Mr. Bluestone is an adjunct professor of law at St. John’s University College of Law, teaching Legal Malpractice.  Mr. Bluestone has argued legal malpractice cases in the Second Circuit, in the New York State Court of Appeals, each of the four New York Appellate Divisions, in all four of  the U.S. District Courts of New York and in Supreme Courts all over the state.  He has also been admitted pro haec vice in the states of Connecticut, New Jersey and Florida and was formally admitted to the US District Court of Connecticut and to its Bankruptcy Court all for legal malpractice matters. He has been retained by U.S. Trustees in legal malpractice cases from Bankruptcy Courts, and has represented municipalities, insurance companies, hedge funds, communications companies and international manufacturing firms.
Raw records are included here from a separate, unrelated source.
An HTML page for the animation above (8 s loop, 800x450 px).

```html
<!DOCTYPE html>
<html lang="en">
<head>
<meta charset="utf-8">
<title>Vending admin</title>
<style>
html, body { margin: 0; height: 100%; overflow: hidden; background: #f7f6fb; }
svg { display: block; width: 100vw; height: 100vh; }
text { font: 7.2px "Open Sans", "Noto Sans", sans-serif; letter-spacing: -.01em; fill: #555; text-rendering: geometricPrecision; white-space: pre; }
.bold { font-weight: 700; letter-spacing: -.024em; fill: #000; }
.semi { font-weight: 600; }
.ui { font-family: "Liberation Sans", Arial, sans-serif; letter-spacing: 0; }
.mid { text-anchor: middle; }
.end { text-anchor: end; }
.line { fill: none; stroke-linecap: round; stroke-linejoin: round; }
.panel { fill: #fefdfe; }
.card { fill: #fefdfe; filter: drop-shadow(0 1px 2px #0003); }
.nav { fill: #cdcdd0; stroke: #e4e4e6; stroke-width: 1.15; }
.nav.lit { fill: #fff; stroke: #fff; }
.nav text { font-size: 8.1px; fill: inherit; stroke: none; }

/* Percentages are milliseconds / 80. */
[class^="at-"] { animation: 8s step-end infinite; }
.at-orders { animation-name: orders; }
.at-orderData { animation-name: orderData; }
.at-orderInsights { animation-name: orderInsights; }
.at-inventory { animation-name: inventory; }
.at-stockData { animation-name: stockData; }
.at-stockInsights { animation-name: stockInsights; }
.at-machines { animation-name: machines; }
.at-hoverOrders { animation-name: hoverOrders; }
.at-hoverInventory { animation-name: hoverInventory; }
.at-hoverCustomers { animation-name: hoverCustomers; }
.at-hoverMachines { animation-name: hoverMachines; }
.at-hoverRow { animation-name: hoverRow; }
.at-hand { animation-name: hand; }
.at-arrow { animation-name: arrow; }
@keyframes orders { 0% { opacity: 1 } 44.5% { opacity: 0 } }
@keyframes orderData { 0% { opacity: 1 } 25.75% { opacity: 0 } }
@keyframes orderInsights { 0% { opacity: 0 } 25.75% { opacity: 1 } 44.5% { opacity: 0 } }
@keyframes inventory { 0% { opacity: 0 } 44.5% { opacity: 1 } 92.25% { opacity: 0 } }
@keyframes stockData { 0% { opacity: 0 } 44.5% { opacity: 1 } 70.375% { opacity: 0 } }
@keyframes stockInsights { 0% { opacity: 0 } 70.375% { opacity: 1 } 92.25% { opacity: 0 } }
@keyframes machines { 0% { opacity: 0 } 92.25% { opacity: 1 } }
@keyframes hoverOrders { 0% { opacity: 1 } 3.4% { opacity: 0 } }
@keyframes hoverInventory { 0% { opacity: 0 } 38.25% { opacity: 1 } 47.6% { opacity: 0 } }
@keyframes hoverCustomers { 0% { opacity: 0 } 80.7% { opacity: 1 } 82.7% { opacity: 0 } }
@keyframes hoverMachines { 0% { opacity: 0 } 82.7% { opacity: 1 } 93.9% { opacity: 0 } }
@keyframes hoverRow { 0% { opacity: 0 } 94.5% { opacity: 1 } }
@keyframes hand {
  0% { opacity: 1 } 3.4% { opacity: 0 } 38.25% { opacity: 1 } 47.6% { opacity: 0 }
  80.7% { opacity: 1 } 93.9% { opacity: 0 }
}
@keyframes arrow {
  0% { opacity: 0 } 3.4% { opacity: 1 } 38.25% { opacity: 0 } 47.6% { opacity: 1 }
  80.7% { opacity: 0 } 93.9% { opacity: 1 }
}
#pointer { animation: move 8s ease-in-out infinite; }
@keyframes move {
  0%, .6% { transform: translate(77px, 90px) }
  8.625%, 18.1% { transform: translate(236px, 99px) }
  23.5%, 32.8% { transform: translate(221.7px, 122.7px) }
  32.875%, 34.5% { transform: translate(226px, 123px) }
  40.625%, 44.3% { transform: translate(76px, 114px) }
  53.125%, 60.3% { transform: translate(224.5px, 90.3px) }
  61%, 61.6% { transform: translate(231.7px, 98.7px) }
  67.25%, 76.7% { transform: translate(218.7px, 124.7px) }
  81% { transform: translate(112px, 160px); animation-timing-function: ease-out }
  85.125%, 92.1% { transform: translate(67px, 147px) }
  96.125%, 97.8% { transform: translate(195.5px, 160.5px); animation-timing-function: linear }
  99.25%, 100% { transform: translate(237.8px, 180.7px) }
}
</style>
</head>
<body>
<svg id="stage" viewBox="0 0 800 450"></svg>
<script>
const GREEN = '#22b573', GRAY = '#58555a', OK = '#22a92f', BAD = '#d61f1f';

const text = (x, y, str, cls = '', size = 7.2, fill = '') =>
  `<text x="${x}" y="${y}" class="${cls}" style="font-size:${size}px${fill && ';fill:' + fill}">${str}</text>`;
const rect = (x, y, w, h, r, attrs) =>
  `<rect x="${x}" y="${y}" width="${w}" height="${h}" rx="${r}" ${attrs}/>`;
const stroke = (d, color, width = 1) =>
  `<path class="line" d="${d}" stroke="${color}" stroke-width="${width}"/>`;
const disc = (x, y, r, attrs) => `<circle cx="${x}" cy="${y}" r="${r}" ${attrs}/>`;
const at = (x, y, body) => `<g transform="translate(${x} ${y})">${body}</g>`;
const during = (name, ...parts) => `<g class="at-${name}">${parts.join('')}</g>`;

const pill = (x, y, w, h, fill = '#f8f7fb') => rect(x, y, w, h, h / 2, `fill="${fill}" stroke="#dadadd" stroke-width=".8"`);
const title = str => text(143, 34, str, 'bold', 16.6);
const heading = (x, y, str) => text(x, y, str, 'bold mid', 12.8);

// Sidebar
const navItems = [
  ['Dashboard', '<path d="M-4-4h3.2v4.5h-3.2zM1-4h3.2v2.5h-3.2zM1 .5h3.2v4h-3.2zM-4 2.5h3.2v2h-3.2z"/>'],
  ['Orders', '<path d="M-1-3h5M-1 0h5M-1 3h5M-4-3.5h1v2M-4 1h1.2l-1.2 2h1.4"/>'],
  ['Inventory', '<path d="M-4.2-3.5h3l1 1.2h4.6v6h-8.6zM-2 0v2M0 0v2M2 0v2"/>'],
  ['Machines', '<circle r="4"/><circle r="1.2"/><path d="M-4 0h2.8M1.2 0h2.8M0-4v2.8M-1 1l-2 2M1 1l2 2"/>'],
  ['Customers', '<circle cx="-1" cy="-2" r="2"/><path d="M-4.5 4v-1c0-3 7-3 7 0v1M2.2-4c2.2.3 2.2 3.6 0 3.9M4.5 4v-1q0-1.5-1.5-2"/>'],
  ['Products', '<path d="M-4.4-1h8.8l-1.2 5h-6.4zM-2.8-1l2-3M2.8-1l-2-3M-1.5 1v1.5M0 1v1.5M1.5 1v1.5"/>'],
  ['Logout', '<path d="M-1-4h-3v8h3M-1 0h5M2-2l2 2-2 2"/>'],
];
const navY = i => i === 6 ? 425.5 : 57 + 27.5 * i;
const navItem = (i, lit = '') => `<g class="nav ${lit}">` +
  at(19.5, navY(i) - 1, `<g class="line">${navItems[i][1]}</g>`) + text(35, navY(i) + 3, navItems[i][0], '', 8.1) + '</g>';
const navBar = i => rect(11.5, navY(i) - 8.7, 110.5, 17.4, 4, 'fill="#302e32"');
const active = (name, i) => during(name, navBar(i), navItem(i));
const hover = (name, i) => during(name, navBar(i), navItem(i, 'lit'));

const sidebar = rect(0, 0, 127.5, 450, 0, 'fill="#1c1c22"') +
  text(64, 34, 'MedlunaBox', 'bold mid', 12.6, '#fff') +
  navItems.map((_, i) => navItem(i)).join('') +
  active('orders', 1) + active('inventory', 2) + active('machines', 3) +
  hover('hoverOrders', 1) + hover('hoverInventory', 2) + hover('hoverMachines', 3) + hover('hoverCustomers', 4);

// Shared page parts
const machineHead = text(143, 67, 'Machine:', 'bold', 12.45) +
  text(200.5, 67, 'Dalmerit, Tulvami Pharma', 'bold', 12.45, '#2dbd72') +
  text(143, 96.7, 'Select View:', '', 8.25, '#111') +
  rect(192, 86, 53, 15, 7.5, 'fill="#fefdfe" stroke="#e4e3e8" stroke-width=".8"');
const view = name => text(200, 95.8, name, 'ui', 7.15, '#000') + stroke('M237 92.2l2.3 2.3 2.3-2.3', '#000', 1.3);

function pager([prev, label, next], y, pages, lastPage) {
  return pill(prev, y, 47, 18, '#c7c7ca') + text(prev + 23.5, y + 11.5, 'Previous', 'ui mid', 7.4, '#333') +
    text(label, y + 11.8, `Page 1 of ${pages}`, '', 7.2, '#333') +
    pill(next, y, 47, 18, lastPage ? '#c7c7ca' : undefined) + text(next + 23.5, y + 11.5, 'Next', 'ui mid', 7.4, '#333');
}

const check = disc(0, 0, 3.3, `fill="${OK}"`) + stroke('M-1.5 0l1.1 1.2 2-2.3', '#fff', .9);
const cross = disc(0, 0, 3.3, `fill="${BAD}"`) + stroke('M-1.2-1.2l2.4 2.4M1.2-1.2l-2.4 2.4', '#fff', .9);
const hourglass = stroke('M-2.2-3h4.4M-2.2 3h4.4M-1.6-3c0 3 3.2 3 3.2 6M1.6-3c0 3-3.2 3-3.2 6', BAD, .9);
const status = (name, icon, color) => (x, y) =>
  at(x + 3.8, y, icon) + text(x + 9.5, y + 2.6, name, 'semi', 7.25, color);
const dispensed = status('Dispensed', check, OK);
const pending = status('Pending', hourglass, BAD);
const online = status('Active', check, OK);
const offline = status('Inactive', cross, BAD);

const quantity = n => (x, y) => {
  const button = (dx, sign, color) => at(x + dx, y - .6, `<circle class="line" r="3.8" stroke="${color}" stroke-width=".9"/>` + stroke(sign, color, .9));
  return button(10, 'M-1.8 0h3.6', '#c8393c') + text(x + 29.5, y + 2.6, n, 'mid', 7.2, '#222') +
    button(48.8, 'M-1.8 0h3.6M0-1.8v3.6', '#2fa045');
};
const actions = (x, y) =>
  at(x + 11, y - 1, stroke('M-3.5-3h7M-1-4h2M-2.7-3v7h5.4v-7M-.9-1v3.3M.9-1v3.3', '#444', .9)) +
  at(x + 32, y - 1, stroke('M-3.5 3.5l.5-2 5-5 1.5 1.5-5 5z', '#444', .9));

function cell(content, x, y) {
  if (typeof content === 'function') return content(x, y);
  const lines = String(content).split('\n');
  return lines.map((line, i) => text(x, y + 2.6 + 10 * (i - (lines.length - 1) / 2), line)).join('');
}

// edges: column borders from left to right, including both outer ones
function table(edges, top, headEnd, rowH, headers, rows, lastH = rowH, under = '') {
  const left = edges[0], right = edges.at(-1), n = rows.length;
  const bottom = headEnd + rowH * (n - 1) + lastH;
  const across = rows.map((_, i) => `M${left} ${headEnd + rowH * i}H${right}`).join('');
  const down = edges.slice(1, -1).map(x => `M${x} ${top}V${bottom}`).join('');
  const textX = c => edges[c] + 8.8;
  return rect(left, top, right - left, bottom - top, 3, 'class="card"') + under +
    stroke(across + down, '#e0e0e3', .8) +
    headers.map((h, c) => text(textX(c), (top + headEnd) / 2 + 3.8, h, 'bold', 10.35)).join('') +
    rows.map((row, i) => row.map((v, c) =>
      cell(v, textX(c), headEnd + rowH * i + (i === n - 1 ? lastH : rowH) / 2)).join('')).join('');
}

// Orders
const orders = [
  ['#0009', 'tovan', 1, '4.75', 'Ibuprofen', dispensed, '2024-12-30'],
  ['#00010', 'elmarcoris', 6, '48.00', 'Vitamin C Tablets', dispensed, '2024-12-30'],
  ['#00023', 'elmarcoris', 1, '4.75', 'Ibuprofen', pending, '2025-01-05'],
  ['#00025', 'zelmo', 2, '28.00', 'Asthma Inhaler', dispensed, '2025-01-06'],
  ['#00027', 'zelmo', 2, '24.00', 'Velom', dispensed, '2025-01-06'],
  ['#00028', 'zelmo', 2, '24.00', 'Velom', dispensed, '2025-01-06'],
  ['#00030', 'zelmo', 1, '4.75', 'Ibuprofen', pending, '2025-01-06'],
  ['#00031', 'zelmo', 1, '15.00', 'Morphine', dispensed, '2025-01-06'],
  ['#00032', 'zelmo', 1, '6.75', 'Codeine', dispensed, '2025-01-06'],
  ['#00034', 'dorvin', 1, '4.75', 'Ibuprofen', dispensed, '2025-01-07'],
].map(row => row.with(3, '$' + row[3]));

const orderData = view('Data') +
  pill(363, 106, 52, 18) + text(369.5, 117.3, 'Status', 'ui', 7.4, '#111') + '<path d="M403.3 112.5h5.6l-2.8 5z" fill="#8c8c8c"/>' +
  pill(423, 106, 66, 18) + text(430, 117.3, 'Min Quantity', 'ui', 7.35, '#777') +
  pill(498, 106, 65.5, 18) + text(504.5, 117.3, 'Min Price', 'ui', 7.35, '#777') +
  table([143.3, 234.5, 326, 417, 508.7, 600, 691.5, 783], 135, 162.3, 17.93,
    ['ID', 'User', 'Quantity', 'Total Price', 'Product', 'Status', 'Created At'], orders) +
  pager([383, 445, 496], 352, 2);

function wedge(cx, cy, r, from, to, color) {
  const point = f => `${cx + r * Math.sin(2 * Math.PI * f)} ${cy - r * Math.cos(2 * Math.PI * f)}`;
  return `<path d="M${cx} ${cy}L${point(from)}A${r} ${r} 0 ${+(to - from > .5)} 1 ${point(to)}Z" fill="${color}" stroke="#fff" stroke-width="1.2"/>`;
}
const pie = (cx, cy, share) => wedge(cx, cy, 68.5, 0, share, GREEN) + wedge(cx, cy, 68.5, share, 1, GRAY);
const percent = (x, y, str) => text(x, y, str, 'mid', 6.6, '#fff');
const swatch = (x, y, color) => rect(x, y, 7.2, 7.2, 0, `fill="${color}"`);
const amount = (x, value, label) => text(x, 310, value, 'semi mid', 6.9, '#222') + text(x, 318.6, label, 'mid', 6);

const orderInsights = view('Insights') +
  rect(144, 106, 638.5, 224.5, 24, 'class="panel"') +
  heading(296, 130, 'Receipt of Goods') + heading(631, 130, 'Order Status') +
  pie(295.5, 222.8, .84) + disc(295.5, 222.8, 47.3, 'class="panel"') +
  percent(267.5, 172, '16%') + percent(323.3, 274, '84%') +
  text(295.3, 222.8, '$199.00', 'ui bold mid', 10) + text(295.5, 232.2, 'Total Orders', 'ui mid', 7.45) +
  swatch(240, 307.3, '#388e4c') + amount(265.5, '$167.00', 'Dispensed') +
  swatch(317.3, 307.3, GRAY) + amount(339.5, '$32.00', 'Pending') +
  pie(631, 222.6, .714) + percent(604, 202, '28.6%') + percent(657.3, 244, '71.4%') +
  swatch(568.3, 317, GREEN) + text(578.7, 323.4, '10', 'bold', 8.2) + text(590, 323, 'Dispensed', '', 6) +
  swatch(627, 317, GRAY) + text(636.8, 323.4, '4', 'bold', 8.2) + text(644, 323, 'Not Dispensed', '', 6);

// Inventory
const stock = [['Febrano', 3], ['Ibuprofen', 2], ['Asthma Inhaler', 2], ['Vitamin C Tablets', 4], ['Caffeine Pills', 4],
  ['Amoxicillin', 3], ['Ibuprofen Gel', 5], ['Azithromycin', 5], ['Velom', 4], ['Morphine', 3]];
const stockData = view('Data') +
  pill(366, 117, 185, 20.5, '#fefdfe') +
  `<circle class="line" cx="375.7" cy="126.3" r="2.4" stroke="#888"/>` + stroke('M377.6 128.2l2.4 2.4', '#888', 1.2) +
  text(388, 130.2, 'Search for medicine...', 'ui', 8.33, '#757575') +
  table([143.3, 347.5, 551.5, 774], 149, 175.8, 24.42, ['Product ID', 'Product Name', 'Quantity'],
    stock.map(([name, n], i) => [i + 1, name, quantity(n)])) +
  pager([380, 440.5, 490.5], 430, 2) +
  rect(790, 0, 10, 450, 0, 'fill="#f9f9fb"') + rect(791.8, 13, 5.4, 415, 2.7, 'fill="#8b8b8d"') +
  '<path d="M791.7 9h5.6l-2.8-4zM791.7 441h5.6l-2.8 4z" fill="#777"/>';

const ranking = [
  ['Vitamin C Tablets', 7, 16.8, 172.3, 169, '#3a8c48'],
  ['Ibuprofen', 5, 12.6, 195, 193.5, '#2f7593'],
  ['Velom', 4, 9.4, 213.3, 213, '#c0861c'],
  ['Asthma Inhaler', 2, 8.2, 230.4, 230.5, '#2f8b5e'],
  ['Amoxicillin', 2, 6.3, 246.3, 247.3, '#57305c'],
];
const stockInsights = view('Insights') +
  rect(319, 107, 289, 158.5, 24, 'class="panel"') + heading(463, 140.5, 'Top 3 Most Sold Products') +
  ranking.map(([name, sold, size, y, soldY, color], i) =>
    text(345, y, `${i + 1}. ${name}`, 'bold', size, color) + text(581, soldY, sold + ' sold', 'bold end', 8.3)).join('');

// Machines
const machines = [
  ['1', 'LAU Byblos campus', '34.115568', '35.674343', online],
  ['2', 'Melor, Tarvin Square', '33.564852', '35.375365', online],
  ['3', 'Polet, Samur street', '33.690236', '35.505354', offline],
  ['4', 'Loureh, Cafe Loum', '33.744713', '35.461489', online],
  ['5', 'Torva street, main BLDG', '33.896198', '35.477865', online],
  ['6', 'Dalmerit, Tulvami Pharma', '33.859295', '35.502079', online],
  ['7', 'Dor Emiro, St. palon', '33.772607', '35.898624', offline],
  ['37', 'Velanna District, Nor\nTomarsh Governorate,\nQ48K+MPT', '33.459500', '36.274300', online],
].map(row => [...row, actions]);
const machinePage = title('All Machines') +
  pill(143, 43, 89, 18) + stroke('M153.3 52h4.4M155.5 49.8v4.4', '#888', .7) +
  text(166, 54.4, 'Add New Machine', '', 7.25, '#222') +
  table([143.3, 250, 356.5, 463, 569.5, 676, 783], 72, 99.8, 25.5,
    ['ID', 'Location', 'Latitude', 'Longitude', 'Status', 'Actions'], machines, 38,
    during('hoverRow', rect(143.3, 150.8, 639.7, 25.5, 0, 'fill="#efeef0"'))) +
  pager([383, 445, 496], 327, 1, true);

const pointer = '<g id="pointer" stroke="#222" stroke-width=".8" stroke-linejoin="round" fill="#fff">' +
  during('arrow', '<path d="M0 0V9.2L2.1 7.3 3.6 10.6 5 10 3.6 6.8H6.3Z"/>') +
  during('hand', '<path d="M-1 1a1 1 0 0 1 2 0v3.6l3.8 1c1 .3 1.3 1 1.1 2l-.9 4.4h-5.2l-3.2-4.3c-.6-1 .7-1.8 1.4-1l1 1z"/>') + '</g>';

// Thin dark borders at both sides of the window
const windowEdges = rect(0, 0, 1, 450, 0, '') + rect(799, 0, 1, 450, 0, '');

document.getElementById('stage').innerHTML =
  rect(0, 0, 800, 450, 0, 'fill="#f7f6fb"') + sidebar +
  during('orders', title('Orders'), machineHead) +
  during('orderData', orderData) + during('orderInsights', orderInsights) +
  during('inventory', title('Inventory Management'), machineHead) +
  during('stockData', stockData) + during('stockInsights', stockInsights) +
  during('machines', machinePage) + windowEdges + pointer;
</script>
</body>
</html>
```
Mr. Bluestone regularly lectures in CLEs on legal malpractice.

Based upon his professional experience Bluestone was named a Diplomate and was Board Certified by the American Board of Professional Liability Attorneys in 2008 in Legal Malpractice. He remains Board Certified.  He was admitted to The Best Lawyers in America from 2012-2019.  He has been featured in Who’s Who in Law since 1993.

In the last years, Mr. Bluestone has been featured for two particularly noteworthy legal malpractice cases.  The first was a settlement of an $11.9 million dollar default legal malpractice case of Yeo v. Kasowitz, Benson, Torres & Friedman which was reported in the NYLJ on August 15, 2016. Most recently, Mr. Bluestone obtained a rare plaintiff’s verdict in a legal malpractice case on behalf of the City of White Plains v. Joseph Maria, reported in the NYLJ on February 14, 2017. It was the sole legal malpractice jury verdict in the State of New York for 2017.

Bluestone has been at the forefront of the development of legal malpractice principles and has contributed case law decisions, writing and lecturing which have been recognized by his peers.  He is regularly mentioned in academic writing, and his past cases are often cited in current legal malpractice decisions. He is recognized for his ample writings on Judiciary Law § 487, a 850 year old statute deriving from England which relates to attorney deceit.